With demand for their services growing, MSPs are scrambling to find tech pros who can handle client-facing roles, particularly systems engineers, said MJ Shoer, director of client engagement for 1Path, a national MSP based in Atlanta.

“System engineering is where the project work gets done,” he explained. “We have a big gap, with more work and fewer resources.” Arguing that schools at nearly every level focus their tech education on programming and software development, he added: “We need more people on the infrastructure side of things. Networking is remarkably complex, is constantly evolving, and needs constant tweaking.”

Traditionally, many MSPs hired for entry-level positions on the help desk, then moved people up the ranks as they gained experience and earned certifications. “Our approach was to hire people with a basic aptitude but the right attitude, and help them grow,” Shoer said. While that’s still an often-used approach, it doesn’t fill the immediate need for the systems engineers who design, build and maintain the networks.

Successful systems engineers are “demonstrated problem solvers” who understand the intricacies of today’s networking technology, such as virtualization and protocols, Shoer said. They also have to be creative thinkers who understand the idea of cause and effect: “They need to think beyond the core technology to understand the ramifications and impacts of everything they do.”

For example, if a new security strategy calls for adding a strategically placed camera, the engineer should consider all of the possible consequences. “You can’t just slap cameras on the network,” Shoer noted. “You’ve got to look into whether or not you’ll open up an entirely new security hole.”

New Positions as MSPs Widen Their Role

Meanwhile, the MSP landscape is evolving.
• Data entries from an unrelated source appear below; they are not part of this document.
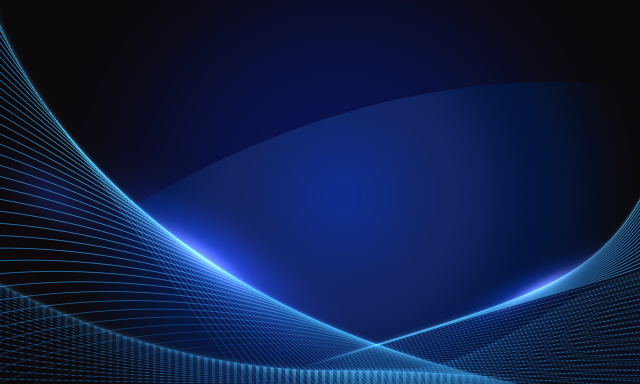
Give the GLSL for this background, as a Shadertoy shader.

```glsl
// Dark blue backdrop with an arched panel, woven light strands and soft glows.

const float ASPECT = 1.667;           // design space: x 0..ASPECT, y 0..1
const float LINE_HALF = 0.0009;       // half width of one strand
const float DOT_PITCH = 0.0115;       // spacing of dots along dotted strands
const float FAN_DENSITY = 30.0;       // shallow strands per unit
const float WEAVE_DENSITY = 62.0;     // steep strands per unit
const float FAN_BEND = 0.28;
const vec2 LIGHT_POS = vec2(0.89, 0.49);

const vec3 BLACK = vec3(0.045, 0.035, 0.045);
const vec3 NAVY = vec3(0.035, 0.07, 0.30);
const vec3 PANEL_CORE = vec3(0.055, 0.175, 0.54);
const vec3 PANEL_MID = vec3(0.075, 0.14, 0.39);
const vec3 PANEL_RIM = vec3(0.01, 0.085, 0.25);
const vec3 STRAND_BLUE = vec3(0.10, 0.42, 0.72);
const vec3 STRAND_CYAN = vec3(0.36, 0.78, 0.95);
const vec3 GLOW_BLUE = vec3(0.08, 0.20, 0.72);
const vec3 GLOW_PALE = vec3(0.52, 0.45, 0.60);

// Boundary curves, as height over x
float archY(float x) { return 0.787 - 0.266 * (x - 1.45) * (x - 1.45); }
float sweepY(float x) { return 1.02 * exp(-1.42 * x) + 0.065 * exp(-13.0 * x) - 0.15; }
float sweepSlope(float x) { return -1.448 * exp(-1.42 * x) - 0.845 * exp(-13.0 * x); }
float wingY(float x) { return 0.102 + 0.3 * (x - 0.978) + 0.179 * exp(8.5 * (x - 1.67)); }
float floorY(float x) {
    float k = x - 0.88;
    return 0.035 + (k < 0.0 ? 0.29 : -0.1) * k * k;
}

float above(float h) { return smoothstep(-0.7, 0.7, h * iResolution.y); }

// Contact point on the sweep of the bent tangent that passes through p
float contactPoint(vec2 p, float farEnd, float bend) {
    float near = p.x;
    for (int i = 0; i < 20; i++) {
        float t = 0.5 * (near + farEnd);
        float k = p.x - t;
        float y = sweepY(t) + sweepSlope(t) * k - bend * k * k;
        if (y > p.y) near = t; else farEnd = t;
    }
    return 0.5 * (near + farEnd);
}

// Thin lines at each unit step of c, fading to their mean where crowded
float strands(float c) {
    float px = 1.0 / iResolution.y;
    float rate = max(length(vec2(dFdx(c), dFdy(c))) * iResolution.y, 0.001);
    float d = abs(fract(c) - 0.5) / rate;
    float line = 1.0 - smoothstep(max(0.0, LINE_HALF - 0.7 * px), LINE_HALF + 0.7 * px, d);
    return mix(line, min(1.0, 2.0 * LINE_HALF * rate), smoothstep(0.35, 0.9, rate * px));
}

float dots(float s) { return 0.35 + 0.65 * smoothstep(-0.3, 0.5, cos(6.2832 * s / DOT_PITCH)); }

// Gaussian spot stretched along a direction
float glow(vec2 p, vec2 centre, float angle, vec2 size) {
    vec2 q = p - centre;
    float c = cos(angle), s = sin(angle);
    q = vec2(c * q.x + s * q.y, c * q.y - s * q.x) / size;
    return exp(-dot(q, q));
}

void mainImage(out vec4 fragColor, in vec2 fragCoord) {
    vec2 p = fragCoord / iResolution.xy * vec2(ASPECT, 1.0);
    float sweep = sweepY(p.x), wing = wingY(p.x), base = floorY(p.x);
    float underSweep = above(sweep - p.y);
    float underWing = above(wing - p.y);
    float underBase = above(base - p.y);

    // Backdrop and arched panel
    float d = length(p - LIGHT_POS);
    vec3 col = mix(NAVY, BLACK, smoothstep(0.2, 0.78, d));
    vec3 panel = mix(PANEL_CORE, PANEL_MID, smoothstep(0.0, 0.3, d));
    panel = mix(panel, PANEL_RIM, smoothstep(0.28, 0.52, d));
    panel = mix(panel, BLACK, smoothstep(0.48, 0.8, d));
    float covered = max(underSweep, underWing * step(0.95, p.x));
    col = mix(col, panel, above(archY(p.x) - p.y) * (1.0 - 0.6 * covered));
    col += covered * vec3(0.0, 0.025, 0.07) * smoothstep(0.1, 0.6, p.x);

    // Glows behind the strands
    col += GLOW_BLUE * 0.65 * glow(p, vec2(0.55, 0.33), -0.6, vec2(0.23, 0.075));
    col += GLOW_BLUE * 0.30 * glow(p, vec2(0.14, 0.49), -0.6, vec2(0.11, 0.06));
    col += GLOW_BLUE * 0.50 * glow(p, vec2(1.39, 0.25), 0.45, vec2(0.16, 0.035));

    // Shallow fan and steep weave, both tangent to the sweep
    float fanT = contactPoint(p, p.x + 1.6, FAN_BEND);
    float weaveT = contactPoint(p, -0.3, 0.0);
    float fan = strands(fanT * FAN_DENSITY) * (1.0 - smoothstep(0.85, 1.3, fanT));
    float weave = strands(weaveT * WEAVE_DENSITY) * smoothstep(0.10, 0.13, weaveT);
    weave *= 1.0 - 0.6 * smoothstep(0.0, 0.3, sweep - p.y);
    float rim = exp(-max(sweep - p.y, 0.0) * 14.0);
    float nearLight = glow(p, vec2(0.2, 0.45), -0.6, vec2(0.35, 0.25));
    vec3 sweepTint = mix(STRAND_BLUE, STRAND_CYAN, clamp(0.5 * rim + 0.4 * nearLight, 0.0, 1.0));
    col = mix(col, sweepTint, underSweep * min(0.7 * fan + 0.5 * weave, 0.85));

    // Dashed rows along the lower left, pinched near the centre
    float rowGap = 0.035 + 0.29 * max(0.88 - p.x, 0.0) * max(0.88 - p.x, 0.0);
    float rowU = (base - p.y) / rowGap;
    float rows = strands(24.0 * sqrt(max(rowU, 0.0) + 0.01)) * dots(p.x * 0.6);
    vec3 rowTint = mix(STRAND_BLUE, STRAND_CYAN, glow(p, vec2(0.95, 0.05), 0.0, vec2(0.38, 0.1)));
    float rowFade = 1.0 - smoothstep(1.15, 1.4, p.x);
    col = mix(col, rowTint, underBase * rows * rowFade * 0.62);

    // Dotted wing on the right: upper band, then two fans below it
    float bandGap = 0.185 * exp(8.0 * (p.x - 1.67)) + 0.004;
    float bandEnd = wing - bandGap;
    float bandRows = strands((wing - p.y) / bandGap * 17.0) * above(p.y - bandEnd);
    float lowEnd = 0.03 - 0.12 * max(p.x - 0.95, 0.0);
    float fanRows = strands((bandEnd - p.y) / max(bandEnd - lowEnd, 0.02) * 25.0) * above(bandEnd - p.y);
    float foldY = 0.04 + 0.26 * smoothstep(1.05, 1.75, p.x);
    float foldU = (foldY - p.y) / (foldY - lowEnd + 0.02);
    float foldRows = strands(28.0 * sqrt(max(foldU, 0.0) + 0.01)) * above(foldY - p.y);
    float wingFade = smoothstep(0.75, 1.05, p.x);
    float wingInk = bandRows * 0.75 + (fanRows * 0.42 + foldRows * 0.35) * dots(p.x + 0.5 * p.y);
    float wingRim = exp(-abs(wing - p.y) * 30.0);
    vec3 wingTint = mix(STRAND_BLUE, STRAND_CYAN, 0.25 + 0.5 * wingRim);
    col = mix(col, wingTint, underWing * wingFade * min(wingInk, 0.85));

    // Bright rims and pale highlights
    float sweepDist = abs(p.y - sweep) / sqrt(1.0 + sweepSlope(p.x) * sweepSlope(p.x));
    col += STRAND_CYAN * 0.35 * exp(-sweepDist * 260.0) * (1.0 - smoothstep(1.0, 1.3, p.x));
    col += STRAND_CYAN * 0.30 * exp(-abs(p.y - wing) * 230.0) * wingFade;
    col += STRAND_CYAN * 0.22 * exp(-abs(p.y - base) * 200.0) * rowFade;
    col += GLOW_PALE * 0.65 * glow(p, vec2(0.53, 0.33), -0.62, vec2(0.13, 0.026));
    col += GLOW_PALE * 0.55 * glow(p, vec2(1.41, 0.255), 0.48, vec2(0.09, 0.014));

    fragColor = vec4(clamp(col, 0.0, 1.0), 1.0);
}
```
In turn, the type of roles in managed services is widening among solutions providers and traditional MSPs. More vertical software companies—especially in telecommunications and accounting—are offering their products through a managed services approach, while traditional MSPs are looking for ways to expand their roles or redefine their focus.

For example, many firms are taking a harder look at verticals. “Some are shedding clients that don’t fit with the industries they want to focus on,” Shoer said, while others are already ensconced in their chosen space. As an example, Shoer pointed to Proactive Technologies, a New York MSP that concentrates on hedge funds and other investment firms.

April said the manufacturing and retail sectors are of particular interest to MSPs right now, so in some instances, candidates with matching backgrounds could have an advantage over others.

MSPs are also exploring ways to expand their services, April said: “We see an across-the-board shortage for a host of jobs” as providers look for experts in the Internet of Things (IoT), data analytics and artificial intelligence. Demand for those skills will increase as MSPs move beyond simply monitoring data to analyzing it and identifying actionable business insights. Being able to offer such services would give companies a competitive advantage and allow them to take on a more consultative role. However, she added, “We’re not there yet.”

Some MSPs are also beginning to create roles for software developers so they can create their own solutions to various infrastructure issues, April said. Repeatable processes are important to the MSP business model, and a small but growing number are evaluating whether having their own tools would make good business sense.

Prove Your Accomplishments

When considering candidates, MSPs usually look at the candidate’s work experience and credentials, as well as their cultural fit. Shoer prefers to review tech pros with vendor-neutral training, which focuses on concepts and how core technology works. Once you know that, he said, “You can layer on manufacturer-specific information.”

Expect hiring managers to focus on projects you’ve been involved with, and be ready to discuss your role on the team, what went well, what didn’t, and what you’d do differently. As Shoer emphasized, “references are important.” After you’ve talked about your work, the interviewer will want to verify what you’ve said by speaking with previous managers and colleagues.